Hall’s passion for equipment goes beyond his thirst for being the first to receive new Hitachi models. Walk onto one of his jobsites and you can immediately tell the fleet is owned by someone who has had extensive operating experience. The machines are clean. Everything has its place. And beyond the sounds of buckets digging and trucks running, there is not a clang to be heard.
“I grew up in a logging family, so I was always around equipment,” Hall said.
“Having been an operator for many years, I know what makes a good operator and how important it is to take care of the machines. It’s a top priority for us to keep the equipment in the best shape we can for our operators — our people are our biggest assets, so we want to keep them happy, comfortable, and up and running with nice equipment.”
“I’m passionate about what we do and how we do it, and having the right equipment for the right job definitely allows us to complete the projects we’re working on and that’s what I’m passionate about — doing good work,” he said.
Veenstra and Hall were high school friends and had always talked about starting their own construction company. They took their own professional paths in the construction field — Veenstra as an engineer and project manager and Hall as a field superintendent — and eventually decided to make the leap and create Metric Civil Contractors in 2012.
Working with Wajax
The two connected with Wajax, who helped them lease their first Hitachi excavator, and the duo hasn’t looked back since.
Metric now has a fleet of eight Hitachi excavators and 30 employees. Recently, the company was designated by the British Columbia Construction Safety Alliance as a Certificate of Recognition (COR) company. The designation is a prestigious safety standard that took more than three years to achieve and has set them apart from others in the marketplace.
“Getting COR certified was really important to us because of our people,” Hall said. “Our people are our biggest assets and they’ve got to go home safe. We want everyone to work safely and enjoy being at work.”
Hitachi has been part of Metric’s growth from the very beginning — and today all eight machines in their fleet are Hitachi excavators, ranging in size from a ZX50U-5 to the new ZX345USLC-6.
“Since I was an operator in the past, I spent a lot of time running all kinds of different equipment and Hitachi was always one piece of equipment that I enjoyed operating,” Hall said. “It’s great equipment. It doesn’t fail us.”
“When we saw the 345 at CONEXPO, we could definitely see the benefits of having a machine that size with the reduced-tail-swing radius,” Veenstra said. “It’s especially useful for road work or underground utility projects – the counterweight is essentially gone, but you still have the power and the reach to be able to perform work that other reduced-tail-swing machines aren’t able to do currently.”
For Hall, the full-size cab and the hydraulics of the ZX345USLC-6 were also big selling factors.
“You get a guy who is six feet or more then you really need a big cab for them to be comfortable,” he said. “The new TRIAS II pump system also really makes a difference in operating and loading and maneuvering the machine.”
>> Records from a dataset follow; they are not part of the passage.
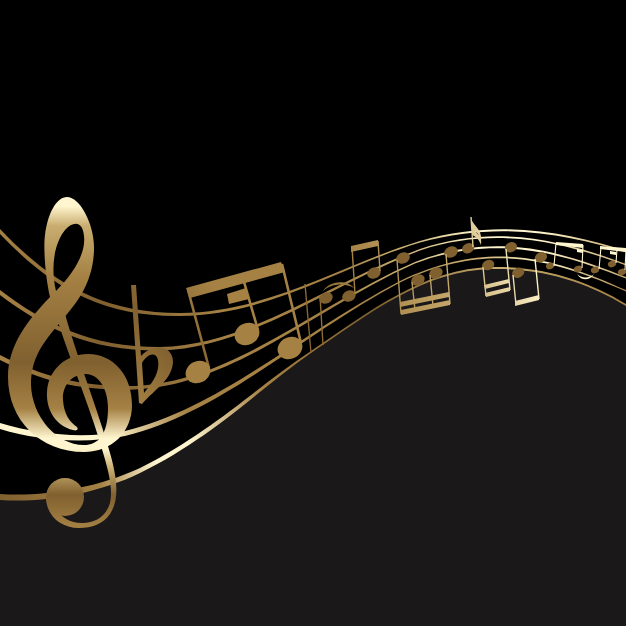
<!DOCTYPE html>
<html lang="en">
<head>
<meta charset="utf-8">
<title>Golden music wave</title>
<style>
:root {
  --night: #000;
  --charcoal: #1a1819;
  --bronze: #80602f;
  --gold: #a58144;
  --sand: #c9ad70;
  --cream: #fff6cf;
}
html, body { margin: 0; background: var(--night); }
.canvas { display: block; width: 626px; height: 626px; overflow: hidden; }
.bronze { stop-color: var(--bronze); }
.gold { stop-color: var(--gold); }
.sand { stop-color: var(--sand); }
.cream { stop-color: var(--cream); }
.hill { fill: var(--charcoal); }
.staff { fill: url(#staff-gold); }
.staff .bright { fill: url(#bright-gold); }
.staff .lowest { fill: url(#low-gold); }
.clef { fill: url(#clef-gold); }
.large { fill: url(#large-gold); stroke: url(#large-gold); stroke-width: 0; }
.large .stem { fill: none; stroke-width: 2.6; }
.small { fill: url(#note-gold); stroke: url(#note-gold); stroke-width: 0; }
.small .stem { fill: none; stroke-width: 1.4; }
.small .thin { fill: none; stroke-width: 1.1; }
</style>
</head>
<body>
<svg class="canvas" viewBox="0 0 626 626" role="img" aria-label="Golden treble clef and notes on a flowing staff">
  <defs>
    <linearGradient id="staff-gold" gradientUnits="userSpaceOnUse" x1="0" y1="0" x2="626" y2="0">
      <stop class="gold" offset="0"/>
      <stop class="bronze" offset=".16"/>
      <stop class="gold" offset=".36"/>
      <stop class="gold" offset=".54"/>
      <stop class="sand" offset=".64"/>
      <stop class="cream" offset=".77"/>
      <stop class="cream" offset=".86"/>
      <stop class="sand" offset="1"/>
    </linearGradient>
    <linearGradient id="bright-gold" gradientUnits="userSpaceOnUse" x1="0" y1="0" x2="626" y2="0">
      <stop class="cream" offset="0"/>
      <stop class="cream" offset=".17"/>
      <stop class="gold" offset=".3"/>
      <stop class="gold" offset=".58"/>
      <stop class="sand" offset=".76"/>
      <stop class="cream" offset=".87"/>
      <stop class="gold" offset="1"/>
    </linearGradient>
    <linearGradient id="low-gold" gradientUnits="userSpaceOnUse" x1="0" y1="0" x2="626" y2="0">
      <stop class="bronze" offset="0"/>
      <stop class="gold" offset=".16"/>
      <stop class="cream" offset=".25"/>
      <stop class="cream" offset=".3"/>
      <stop class="gold" offset=".42"/>
      <stop class="bronze" offset=".6"/>
      <stop class="sand" offset=".8"/>
      <stop class="gold" offset="1"/>
    </linearGradient>
    <linearGradient id="clef-gold" gradientUnits="userSpaceOnUse" x1="0" y1="196" x2="0" y2="528">
      <stop class="cream" offset="0"/>
      <stop class="cream" offset=".03"/>
      <stop class="sand" offset=".09"/>
      <stop class="gold" offset=".24"/>
      <stop class="bronze" offset=".5"/>
      <stop class="gold" offset=".64"/>
      <stop class="cream" offset=".73"/>
      <stop class="cream" offset=".76"/>
      <stop class="sand" offset=".82"/>
      <stop class="bronze" offset=".9"/>
      <stop class="gold" offset="1"/>
    </linearGradient>
    <linearGradient id="large-gold" gradientUnits="userSpaceOnUse" x1="130" y1="400" x2="290" y2="262">
      <stop class="gold" offset="0"/>
      <stop class="bronze" offset=".3"/>
      <stop class="gold" offset=".65"/>
      <stop class="gold" offset="1"/>
    </linearGradient>
    <linearGradient id="note-gold" gradientUnits="userSpaceOnUse" x1="305" y1="350" x2="585" y2="240">
      <stop class="bronze" offset="0"/>
      <stop class="gold" offset=".25"/>
      <stop class="sand" offset=".55"/>
      <stop class="cream" offset=".82"/>
      <stop class="cream" offset="1"/>
    </linearGradient>
    <ellipse id="large-head" rx="12.8" ry="10.8" transform="rotate(-28)"/>
    <ellipse id="small-head" rx="7" ry="5.5" transform="rotate(-24)"/>
    <ellipse id="tiny-head" rx="4.2" ry="3.2" transform="rotate(-18)"/>
  </defs>

  <rect width="626" height="626" fill="#000"/>
  <path class="hill" d="M0 499C40 502 95 494 140 472C215 433 260 386 311 352C370 312 425 269 492 268C545 267 590 283 626 305V626H0Z"/>

  <g class="staff">
    <path d="M0 229C45 276 95 313 180 313C270 312 340 265 420 241C500 218 570 233 626 251V252.500C570 235 500 220 420 242.500C340 267 270 315 180 316C95 317 45 281 0 234Z"/>
    <path d="M0 290C45 324 90 347 160 347C250 345 330 282 420 249C500 222 570 243 626 264V265.500C570 245 500 224 420 250.500C330 285 250 348 160 350.500C90 351 45 329 0 295Z"/>
    <path d="M0 355C45 378 85 387 135 386C235 381 315 305 415 262C500 229 570 255 626 277V278.500C570 257 500 231 415 263.500C315 308 235 385 135 389.500C85 391 45 383 0 360Z"/>
    <path class="bright" d="M0 423C40 435 85 439 125 431C220 408 300 333 400 281C495 235 565 263 626 290V291.500C565 265 495 237 400 282.500C300 336 220 413 125 436C85 444 40 441 0 429Z"/>
    <path class="lowest" d="M0 494C40 497 95 489 140 468C215 430 260 384 311 351C370 311 425 268 492 267C545 266 590 282 626 304V306C590 284 545 268 492 269C425 270 370 313 311 353C260 388 215 436 140 473C95 495 40 503 0 500Z"/>
  </g>

  <g class="clef">
    <path fill-rule="evenodd" d="M67 197C80 197 95 225 94 250C93 285 75 305 58 325C39 347 31 362 31 385C32 416 56 445 84 445C98 445 108 435 108 408C108 388 98 374 86 374C70 374 62 388 63 400C64 415 70 422 77 427C79 430 76 431 73 430C56 426 46 410 47 392C48 370 66 354 88 354C114 354 132 376 132 405C132 432 112 452 84 452C40 452 8 420 8 377C8 345 28 320 50 297C46 280 43 250 45 235C48 212 57 197 67 197ZM56 291C75 272 86 252 84 236C83 222 74 220 65 230C53 245 51 270 56 291Z"/>
    <path d="M58 322L65 314C78 360 99 413 110 453C118 481 119 500 110 514C103 524 92 528 79 528C60 528 46 515 46 497H52C54 512 66 523 82 523C96 523 106 516 110 503C113 490 109 473 104 456C92 412 73 368 58 322Z"/>
    <circle cx="65" cy="497" r="19"/>
  </g>

  <g class="large">
    <path fill-rule="evenodd" d="M131 285L136 285L141 356C153 343 173 345 173 362C172 380 155 389 142 404L139 403ZM142 363L144 393C154 381 160 371 158 360C156 351 147 354 142 363Z"/>
    <path d="M186 288L281 262L285 272L190 298Z"/>
    <path d="M227 294L246 288L249 299L229 304Z"/>
    <path class="stem" d="M188 290L209 368M242 275L258 330M282 264L301 343"/>
    <use href="#large-head" x="198" y="372"/>
    <use href="#large-head" x="247" y="334"/>
    <use href="#large-head" x="290" y="348"/>
  </g>

  <g class="small">
    <g class="bar-lines">
      <path class="stem" d="M305 284L311 353M320 296L323 345"/>
    </g>
    <g class="tied-pair">
      <path d="M323 291C331 280 347 280 354 288C346 283 332 283 323 291Z"/>
      <use href="#small-head" x="326" y="298"/>
      <use href="#small-head" x="349" y="296"/>
      <use href="#small-head" x="374" y="273"/>
      <path d="M351 246L378 240V246L351 252Z"/>
      <path class="stem" d="M352 247L355 294M378 241L380 271"/>
    </g>
    <g class="four-beamed">
      <use href="#small-head" x="403" y="258"/>
      <use href="#small-head" x="418" y="280"/>
      <use href="#small-head" x="436" y="273"/>
      <use href="#small-head" x="451" y="252"/>
      <path d="M400 302L449 292V297L400 307ZM401 310L450 300V305L401 315Z"/>
      <path class="stem" d="M397 260L401 314M412 282L415 310M430 275L433 306M446 254L450 304"/>
    </g>
    <g class="flagged-note">
      <use href="#small-head" x="468" y="248" transform="translate(47 25) scale(.9)"/>
      <path class="stem" d="M471 217L473 247"/>
      <path d="M471 217C472 226 483 228 481 242C480 234 475 230 471 228ZM472 226C475 234 483 235 481 245C479 239 475 236 472 235Z"/>
    </g>
    <g class="double-beamed">
      <use href="#small-head" x="488" y="265" transform="translate(49 26.500) scale(.9)"/>
      <use href="#small-head" x="511" y="247" transform="translate(51 25) scale(.9)"/>
      <path d="M484 285L509 279V283L485 289ZM485 293L510 287V291L486 297Z"/>
      <path class="stem" d="M483 267L486 296M506 249L510 290"/>
    </g>
    <g class="single-beamed">
      <use href="#small-head" x="518" y="273" transform="translate(52 27) scale(.9)"/>
      <use href="#small-head" x="541" y="257" transform="translate(54 26) scale(.9)"/>
      <path d="M515 301L539 295V300L515 306Z"/>
      <path class="stem" d="M513 275L516 305M535 259L539 299"/>
    </g>
    <g class="distant-notes">
      <use href="#tiny-head" x="550" y="266"/>
      <use href="#tiny-head" x="578" y="269"/>
      <use href="#tiny-head" x="595" y="270"/>
      <use href="#tiny-head" x="612" y="264"/>
      <use href="#tiny-head" x="622" y="272"/>
      <path d="M556 242L583 244V248L556 245ZM577 249L583 250V253L577 252Z"/>
      <path d="M600 246L626 248V252L600 249ZM610 251L616 252V255L610 254Z"/>
      <path d="M577 274C582 279 590 278 594 274C590 281 581 281 577 274Z"/>
      <path class="thin" d="M556 243L554 266M583 245L582 268M601 247L599 269M617 249L616 263M626 250L625 270"/>
    </g>
  </g>
</svg>
</body>
</html>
This article first appeared in Hitachi’s BREAKOUT magazine, Winter 2018 issue.